Broadly, results indicate that while apps are popular among a young, tech-hungry segment of the adult cell phone using population, a notable number of adult cell phone users are not part of apps culture. Many adults who have apps on their phones, particularly older adults, do not use them, and one in ten adults with a cell phone (11%) are not even sure if their phone is equipped with apps. Moreover, apps use ranks fairly low when compared with the use of other cell phone functions such as taking pictures and texting.
I guess this is a classic glass-half-full versus glass-half-empty scenario. Is it discouraging that only 1 in 4 US adults participates in “apps culture,” or is it encouraging that 82% of US adults are cell phone users, and nearly 1 in 4 are actively using applications on those phones?
Further, the data shows that age is the strongest predictor of app usage:
While 79% of 18-29 year-olds who have apps on their phones say they use them, that figure drops to 67% among 30-49 year-olds and just 50% among adults age 50 and older.
There’s lots more useful stuff in the report, which is available freely: download it and check it out.
Published on Friday, October 1 2010
Survey from ChangeWave Research: click through for details
I’ve been thinking that when my current contract is up this holiday season I would move to an Android-based phone. I’ve loved some things about my iPhone – it has essentially sold me on the utility of touch-based interfaces – but other things about it drive me batty, and the constant upgrade-jailbreak-restore dance just isn’t worth the trouble.
Published on Monday, September 27 2010
Photo by Chris Harrison - http://www.flickr.com/photos/cdharrison/4992493250/
Got an email in late August that Square, the
iPhone mobile card reader / payment acceptance application founded by Twitter co-founder Jack Dorsey, had begun shipping readers again.
Mine came this week – 2 of them actually. I’m pretty certain I only ordered one, so I’m not sure where the other one came from – both had the same address and name on them.
Square’s going to have a huge impact on independent vendors: artists who sell at street fairs, bands selling merchandize at shows, stalls at farmer’s markets, etc. The mobile application is free, the reader is free, and Square takes only 2.75% plus $0.15 per transaction when the card is present and swiped. I can even see this approach getting used in more traditional settings (think high end retail stores) in order to free the staff from the old point of sale terminal. (Not sure if Square will offer better percent-of-transaction terms to enterprises who do a certain volume once the rush of free accounts settles down, but I would if I were them).
Published on Thursday, August 26 2010
When I’m not traveling to client sites or working from home, I take the commuter rail in to Optaros’ Boston office, because I’m not fond of driving, and the traffic in Boston is legendary for both its volume and the craziness of the individual drivers in it.

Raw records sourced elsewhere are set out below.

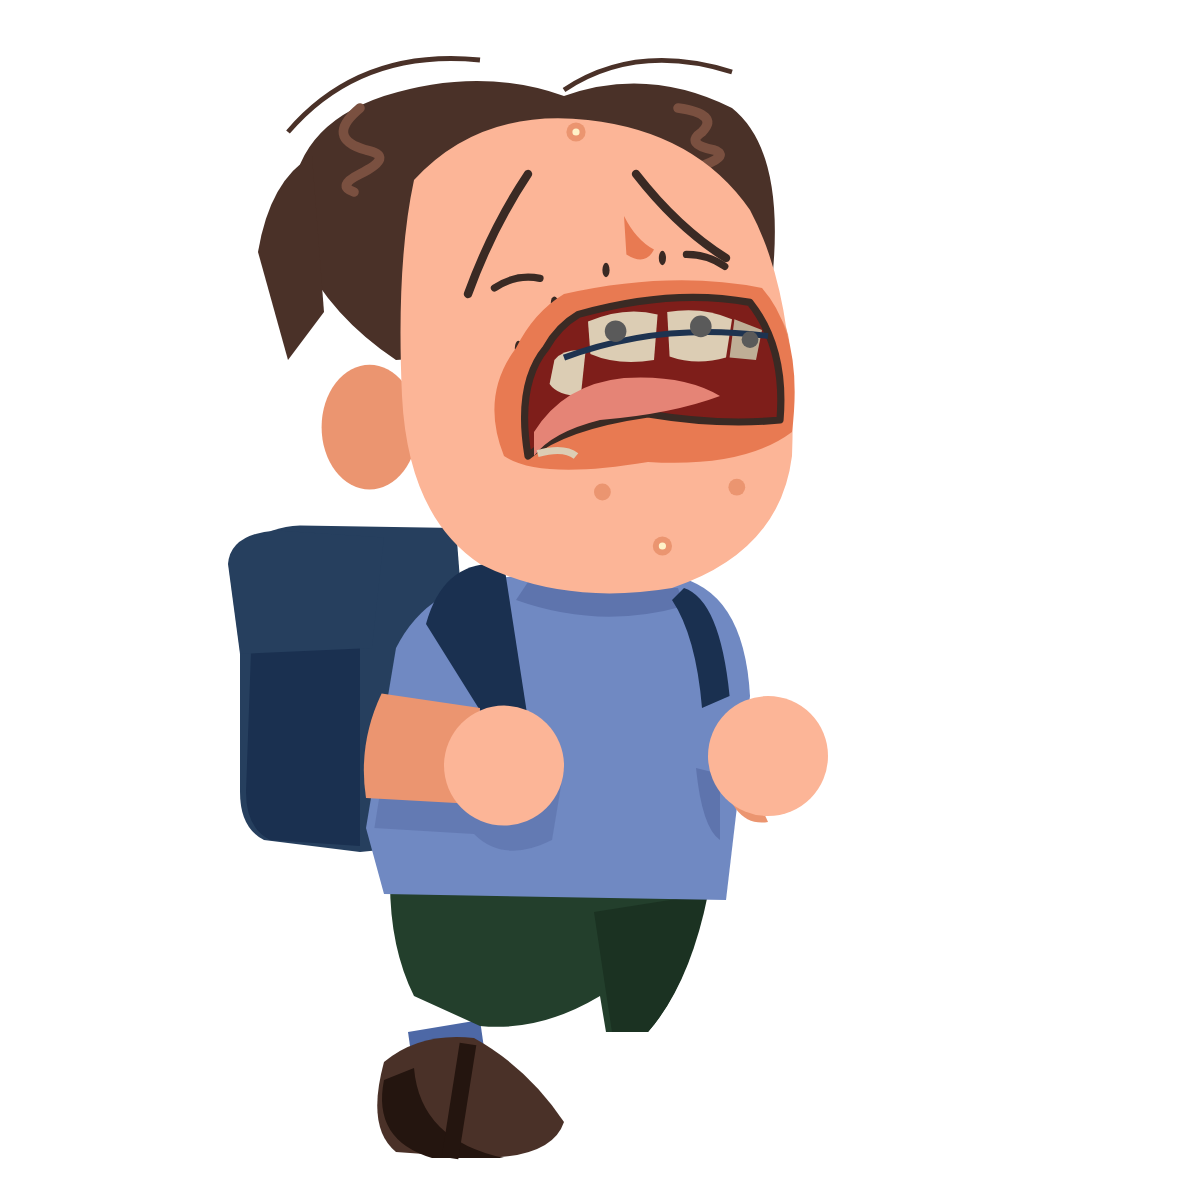
<!DOCTYPE html>
<html lang="en">
<head>
<meta charset="utf-8">
<title>Crying Schoolboy</title>
<style>
  :root {
    --bg: #ffffff;
    --hair: #4a3128;
    --hair-line: #7a5040;
    --skin: #fcb597;
    --skin-shade: #eb9570;
    --lip: #e87a52;
    --mouth: #7e1e1a;
    --tongue: #e58476;
    --teeth: #dccdb4;
    --wire: #1e3350;
    --bracket: #5a5a5a;
    --outline: #3a2a24;
    --shirt: #7089c2;
    --shirt-shade: #5e74ad;
    --bag: #263f5e;
    --bag-dark: #1a3050;
    --shorts: #233f2c;
    --shorts-dark: #1b3222;
    --sock: #4d68a6;
    --shoe: #4a3128;
    --shoe-dark: #24150f;
  }
  html, body { margin: 0; padding: 0; overflow: hidden; background: var(--bg); }
  .canvas { width: 1200px; height: 1200px; display: block; }
</style>
</head>
<body>
<svg class="canvas" viewBox="0 0 1000 1000" xmlns="http://www.w3.org/2000/svg" role="img" aria-label="Crying boy with braces carrying a backpack">
  <defs>
    <g id="pimple">
      <circle r="8" fill="var(--skin-shade)"/>
      <circle r="3" fill="#fff2c8"/>
    </g>
  </defs>

  <g class="backpack">
    <path d="M200 470 Q210 440 250 438 L380 440 L400 700 L300 710 L220 700 Q200 690 200 660 Z" fill="var(--bag)"/>
    <path d="M210 520 Q215 470 255 470 L300 475 L300 705 L225 700 Q205 690 205 660 Z" fill="var(--bag-dark)"/>
    <path d="M190 470 Q192 445 230 442 L320 448 L310 540 L200 545 Z" fill="var(--bag)"/>
  </g>

  <g class="legs">
    <path d="M340 860 L400 850 L410 920 L350 930 Z" fill="var(--sock)"/>
    <path d="M320 885 Q350 860 395 865 Q440 890 470 935 Q460 965 400 965 L330 960 Q305 940 320 885 Z" fill="var(--shoe)"/>
    <path d="M320 900 Q310 950 360 965 L420 965 Q350 950 345 890 Z" fill="var(--shoe-dark)"/>
    <path d="M390 870 L375 965" stroke="var(--shoe-dark)" stroke-width="14" fill="none"/>
  </g>

  <g class="shorts">
    <path d="M325 735 L590 740 Q575 820 540 860 L505 860 L500 830 Q450 860 400 855 L345 830 Q325 790 325 735 Z" fill="var(--shorts)"/>
    <path d="M495 760 L590 745 Q575 820 540 860 L510 860 Z" fill="var(--shorts-dark)"/>
  </g>

  <g class="shirt">
    <path d="M330 540 Q360 480 440 480 L560 480 Q620 490 625 580 L605 750 L320 745 L305 690 Z" fill="var(--shirt)"/>
    <path d="M430 500 Q500 525 570 505 L565 490 L440 485 Z" fill="var(--shirt-shade)"/>
    <path d="M580 640 Q585 690 600 700 L600 645 Z" fill="var(--shirt-shade)"/>
    <path d="M312 690 L395 695 Q420 720 460 700 L470 640 L320 640 Z" fill="var(--shirt-shade)" opacity="0.7"/>
  </g>

  <g class="straps">
    <path d="M355 520 Q370 465 420 470 L440 600 L405 600 Z" fill="var(--bag-dark)"/>
    <path d="M570 490 Q600 500 608 580 L585 590 Q580 530 560 500 Z" fill="var(--bag-dark)"/>
  </g>

  <g class="arms">
    <path d="M318 578 L400 590 L395 670 L305 665 Q298 620 318 578 Z" fill="var(--skin-shade)"/>
    <circle cx="420" cy="638" r="50" fill="var(--skin)"/>
    <path d="M600 640 Q610 690 640 685 L620 640 Z" fill="var(--skin-shade)"/>
    <circle cx="640" cy="630" r="50" fill="var(--skin)"/>
  </g>

  <g class="head">
    <path d="M245 200 Q230 110 320 80 Q400 55 470 80 Q540 55 610 90 Q660 130 640 260 L620 280 L330 300 Q270 260 245 200 Z" fill="var(--hair)"/>
    <path d="M215 210 Q225 150 260 130 L270 260 L240 300 Z" fill="var(--hair)"/>
    <path d="M240 110 Q300 40 400 50" stroke="var(--hair)" stroke-width="4" fill="none"/>
    <path d="M470 75 Q530 35 610 60" stroke="var(--hair)" stroke-width="4" fill="none"/>
    <path d="M300 90 Q270 115 305 125 Q330 130 300 145 Q280 155 295 160" stroke="var(--hair-line)" stroke-width="8" fill="none" stroke-linecap="round"/>
    <path d="M565 90 Q600 95 585 110 Q570 120 595 125 Q610 130 580 140" stroke="var(--hair-line)" stroke-width="8" fill="none" stroke-linecap="round"/>
    <ellipse cx="308" cy="356" rx="40" ry="52" fill="var(--skin-shade)"/>
    <path d="M345 150 Q400 90 490 100 Q580 110 625 175 Q665 250 660 380 Q650 460 560 490 Q470 505 400 470 Q340 430 335 330 Q330 220 345 150 Z" fill="var(--skin)"/>
    <ellipse cx="640" cy="290" rx="18" ry="30" fill="var(--skin-shade)"/>
    <use href="#pimple" x="480" y="110"/>
    <use href="#pimple" x="552" y="455"/>
    <circle cx="502" cy="410" r="7" fill="var(--skin-shade)"/>
    <circle cx="614" cy="406" r="7" fill="var(--skin-shade)"/>
  </g>

  <g class="face">
    <path d="M390 245 Q410 190 440 145" stroke="var(--outline)" stroke-width="7" fill="none" stroke-linecap="round"/>
    <path d="M530 145 Q565 190 605 215" stroke="var(--outline)" stroke-width="7" fill="none" stroke-linecap="round"/>
    <path d="M412 240 Q430 228 450 232" stroke="var(--outline)" stroke-width="6" fill="none" stroke-linecap="round"/>
    <path d="M572 212 Q590 212 604 222" stroke="var(--outline)" stroke-width="6" fill="none" stroke-linecap="round"/>
    <path d="M520 180 Q530 200 545 208 Q538 222 522 212 Z" fill="var(--lip)"/>
    <ellipse cx="505" cy="225" rx="3" ry="6" fill="var(--outline)"/>
    <ellipse cx="552" cy="215" rx="3" ry="6" fill="var(--outline)"/>
    <ellipse cx="462" cy="252" rx="3" ry="5" fill="var(--outline)"/>
    <ellipse cx="432" cy="290" rx="3" ry="6" fill="var(--outline)"/>
  </g>

  <g class="mouth">
    <path d="M470 245 Q560 225 635 240 Q670 280 660 360 Q620 390 540 385 Q450 400 420 380 Q400 330 430 290 Q445 260 470 245 Z" fill="var(--lip)"/>
    <path d="M482 262 Q560 240 625 252 Q655 290 650 350 Q600 355 540 345 Q470 355 440 380 Q430 320 455 290 Q465 272 482 262 Z" fill="var(--mouth)" stroke="var(--outline)" stroke-width="6" stroke-linejoin="round"/>
    <path d="M490 268 Q520 255 548 262 L545 300 Q515 305 492 295 Z" fill="var(--teeth)"/>
    <path d="M556 260 Q585 255 610 266 L605 298 Q580 305 558 297 Z" fill="var(--teeth)"/>
    <path d="M612 266 L635 275 L630 300 L608 298 Z" fill="#bfae96"/>
    <path d="M462 300 Q470 290 488 292 L484 330 Q465 330 458 320 Z" fill="var(--teeth)"/>
    <path d="M445 360 Q470 320 520 315 Q570 312 600 330 Q560 345 500 350 Q460 360 445 380 Z" fill="var(--tongue)"/>
    <path d="M470 298 Q550 268 640 280" stroke="var(--wire)" stroke-width="5" fill="none"/>
    <circle cx="513" cy="276" r="9" fill="var(--bracket)"/>
    <circle cx="584" cy="272" r="9" fill="var(--bracket)"/>
    <circle cx="625" cy="283" r="7" fill="var(--bracket)"/>
    <path d="M448 378 Q470 372 480 380" stroke="var(--teeth)" stroke-width="6" fill="none"/>
  </g>
</svg>
</body>
</html>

Generally this means being dropped off and picked up at the commuter rail station, but every once in a while I drive and park there.
Today was one of those days, and my first chance to try out the new “pay for parking from your mobile phone” approach.